According to a report from the pro-abortion Guttmacher Institute, the number of abortions committed in the United States has dropped to under 1 million for the first time since 1975.

In 2013, 957,000 abortions were committed in the U.S., and in 2014, that annual number dropped even further to 926,000. The largest decrease in abortions occurred in the West and the South, but there were fewer abortions reported in the entire country as a whole. Below is a medically animated video where Dr. Anthony Levatino, a former abortionist, explains a D&E abortion, one of the most common types of abortions committed in the U.S.

Unfortunately, the Guttmacher Institute did not investigate why abortions have reached a historic low in the U.S. (nor did it account for the Morning After Pill or abortifacient birth control in its numbers), but hinted that the reduction could be due to improved contraceptive use as well as new abortion restrictions and the closing of numerous abortion facilities. The Guttmacher Institute wrote in the study results that “most states that experienced the largest proportionate declines in the number of clinics providing abortions had enacted one or more new restrictions during the study period, but reductions were not always associated with declines in abortion incidence.”
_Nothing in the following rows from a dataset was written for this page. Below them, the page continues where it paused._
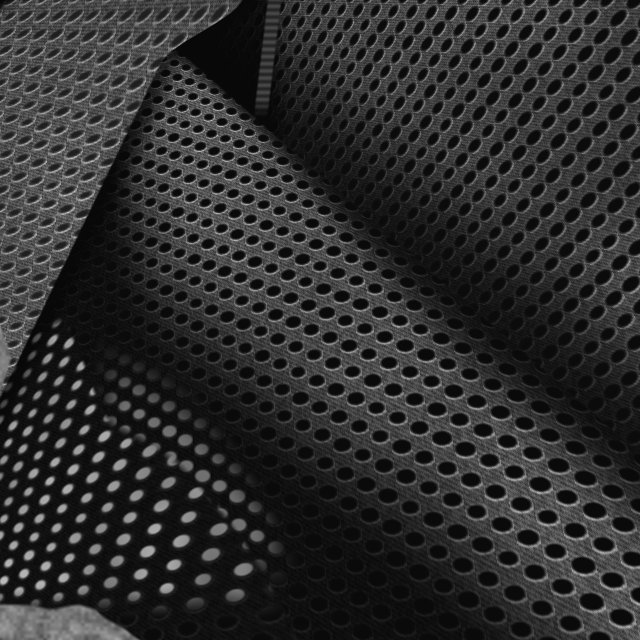
Reproduce this texture procedurally as a WebGL 1 fragment shader.

```glsl
precision highp float;
// Folded black sports mesh: a draped fold, a back panel, a pale flap and a
// backlit lower panel. Each layer is a skewed perspective lattice of elliptical
// holes with knitted rims, shaded by smooth light bands along the folds.
uniform vec2 u_resolution;

float hash(vec2 p) {
  vec3 q = fract(p.xyx * vec3(0.1031, 0.1030, 0.0973));
  q += dot(q, q.yzx + 33.33);
  return fract((q.x + q.y) * q.z);
}

float noise(vec2 p) {
  vec2 i = floor(p), f = fract(p);
  f = f * f * (3.0 - 2.0 * f);
  return mix(mix(hash(i), hash(i + vec2(1, 0)), f.x),
             mix(hash(i + vec2(0, 1)), hash(i + vec2(1, 1)), f.x), f.y);
}

float cross2(vec2 a, vec2 b) { return a.x * b.y - a.y * b.x; }

// Blend that falls from 1 to 0 as x goes from lo to hi.
float fall(float lo, float hi, float x) { return 1.0 - smoothstep(lo, hi, x); }

// Lattice with steps a and b; depth enlarges cells along its direction.
// Returns hole coverage, raised rim and thread texture.
vec3 mesh(vec2 d, vec2 a, vec2 b, vec2 depth, vec2 radius, float tilt, float pixel) {
  float s = max(1.0 + dot(depth, d), 0.3);
  vec2 uv = vec2(cross2(d, b), cross2(a, d)) / (cross2(a, b) * s);
  vec2 cell = floor(uv), l = uv - cell - 0.5;
  vec2 v = l.x * a + l.y * b;
  float c = cos(tilt), n = sin(tilt);
  v = vec2(c * v.x + n * v.y, c * v.y - n * v.x);
  radius *= 0.9 + 0.2 * hash(cell + 71.0);
  float dist = (length(v / radius) - 1.0) * radius.y;
  float w = 1.1 * pixel / (s * s) + 0.0005;
  float hole = fall(-w, w, dist);
  float ring = (dist - 0.0022) / 0.0016;
  float rim = exp(-ring * ring) * (0.65 - 0.35 * v.y / radius.y);
  float ply = sin(31.4 * uv.x + 2.0 * sin(12.566 * uv.y));
  float stitch = sin(37.7 * uv.y + 1.5 * ply);
  float thread = 0.5 + 0.25 * ply * stitch + 0.5 * (noise(uv * 9.0) - 0.5);
  return vec3(hole, max(rim, 0.0), thread);
}

// Shades the yarn and fills the holes with the tone behind them.
float yarn(vec3 m, float light, float behind) {
  float cloth = light * (0.42 + 0.75 * m.z + 0.65 * m.y);
  return mix(cloth, behind, m.x);
}

// Distance below the diagonal ridge of the draped fold.
float ridgeDepth(vec2 p) { return (1.165 - 0.875 * p.x - p.y) * 0.753; }

// Upper edge of the backlit panel.
float panelTop(float x) {
  float t = x - 0.13;
  return 0.34 - 3.0 * t * t + 0.16 * fall(0.09, 0.18, x);
}

float drapedFold(vec2 p, float e, float pixel) {
  vec2 bent = p + vec2(0.66, 0.75) * 0.04 * exp(-max(e, 0.0) / 0.06);
  vec3 m = mesh(bent - 0.5, vec2(0.029, -0.0117), vec2(0.004, -0.039),
                vec2(0.4, -0.3), vec2(0.0118, 0.0082), 0.2, pixel);
  float shade = mix(0.025, 0.13, smoothstep(0.35, 0.75, p.x));
  float light = smoothstep(-0.01, shade, e) * fall(0.17, 0.42, e);
  light *= smoothstep(0.17, 0.29, p.x + 0.03 * noise(p * 14.0));
  light *= 0.8 + 0.4 * noise(p * 6.0);
  float gap = p.y - panelTop(p.x);
  float glow = fall(0.03, 0.15, gap) * smoothstep(0.14, 0.2, p.x)
             * fall(0.4, 0.5, p.x) * smoothstep(0.07, 0.17, p.y);
  return yarn(m, 0.07 + 0.31 * light, 0.04 + 0.4 * glow);
}

float backPanel(vec2 p, float e, float pixel) {
  vec3 m = mesh(p - vec2(0.8, 0.75), vec2(0.036, -0.006), vec2(0.014, -0.029),
                vec2(0.6, 0.0), vec2(0.0125, 0.0072), 0.85, pixel);
  float light = 0.09 + 0.23 * smoothstep(0.0, 0.2, -e);
  float cloth = yarn(m, light * (0.85 + 0.3 * noise(p * 7.0)), 0.045);
  // Dark recess and the pale toothed seam beside it.
  cloth *= mix(0.3, 1.0, smoothstep(0.41, 0.46, p.x));
  float off = abs(p.x - 0.417 - 0.12 * (p.y - 0.9));
  float teeth = 0.75 + 0.25 * sin(p.y * 560.0);
  float seam = fall(0.008, 0.013, off) * smoothstep(0.81, 0.85, p.y);
  return mix(cloth, 0.28 * teeth, seam);
}

float paleFlap(vec2 p, float pixel) {
  vec2 d = p - vec2(0.1, 0.75);
  d.y -= 1.2 * d.x * max(p.y - 0.8, 0.0);
  vec3 m = mesh(d, vec2(0.026, -0.007), vec2(-0.004, -0.029),
                vec2(0.3, 0.0), vec2(0.0102, 0.0042), 0.42, pixel);
  float light = 0.39 + 0.08 * (noise(p * 9.0) - 0.5) - 0.08 * smoothstep(0.9, 1.0, p.y);
  return yarn(m, light, 0.12);
}

float backlitPanel(vec2 p, float pixel) {
  vec3 m = mesh(p - vec2(0.2, 0.25), vec2(0.036, -0.014), vec2(-0.01, -0.034),
                vec2(1.1, -0.2), vec2(0.0115, 0.0068), 0.6, pixel);
  float glow = 0.36 + 0.36 * noise(p * 12.0);
  glow *= smoothstep(0.03, 0.09, p.y) * fall(0.36, 0.46, p.x);
  return yarn(m, 0.075, 0.04 + glow);
}

void main() {
  vec2 p = gl_FragCoord.xy / u_resolution;
  float pixel = 1.0 / min(u_resolution.x, u_resolution.y);
  float e = ridgeDepth(p);
  float edge = pixel + 0.001;

  float tone = mix(backPanel(p, e, pixel), drapedFold(p, e, pixel), smoothstep(-edge, edge, e));
  float below = panelTop(p.x) - p.y;
  tone = mix(tone, backlitPanel(p, pixel), smoothstep(-0.012, 0.012, below));

  // Pale flap with a soft shadow under its edge.
  float flapEdge = 0.02 + 0.48 * (p.y - 0.42) + 0.08 * smoothstep(0.9, 1.0, p.y);
  float past = p.x - flapEdge;
  tone *= mix(0.4, 1.0, smoothstep(0.0, 0.05, past));
  tone = mix(tone, paleFlap(p, pixel), fall(-edge, edge, past));
  tone *= smoothstep(0.0, 0.03, p.x + 1.0 - p.y);

  // Rough ground showing at the lower left and along the left edge.
  float grit = 0.3 + 0.22 * noise(p * 60.0) + 0.14 * noise(p * 170.0);
  float floorTop = 0.045 - 0.8 * max(p.x - 0.15, 0.0) + 0.012 * noise(p * 25.0);
  float side = 0.018 - 0.35 * abs(p.y - 0.44);
  float ground = max(smoothstep(-0.004, 0.004, floorTop - p.y),
                     smoothstep(-0.003, 0.003, side - p.x));
  tone = mix(tone, grit, ground);
  gl_FragColor = vec4(vec3(clamp(tone, 0.03, 0.8)), 1.0);
}
```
What this shows is that pro-life efforts to place restrictions on abortion — such as 20-week abortion bans — are working to help prevent abortions. “While many find ways to access care despite these obstacles, some of the abortion rate decline is likely attributable to women who were prevented from accessing needed services,” said the author of the report, Rachel Jones.

If the “service” of abortion was truly “needed,” as Jones claims, then the end result for these women must have been terrible, right?… or perhaps not. In fact, it is likely that these women simply gave birth to their children instead of aborting them — thereby negating the assertion that abortion was “needed.” As we saw in the case of a Texas study which falsely claimed babies were born because Planned Parenthood was defunded in Texas, some in the pro-abortion camp feel that “sad face” emojis are warranted when abortion rates drop and babies survive.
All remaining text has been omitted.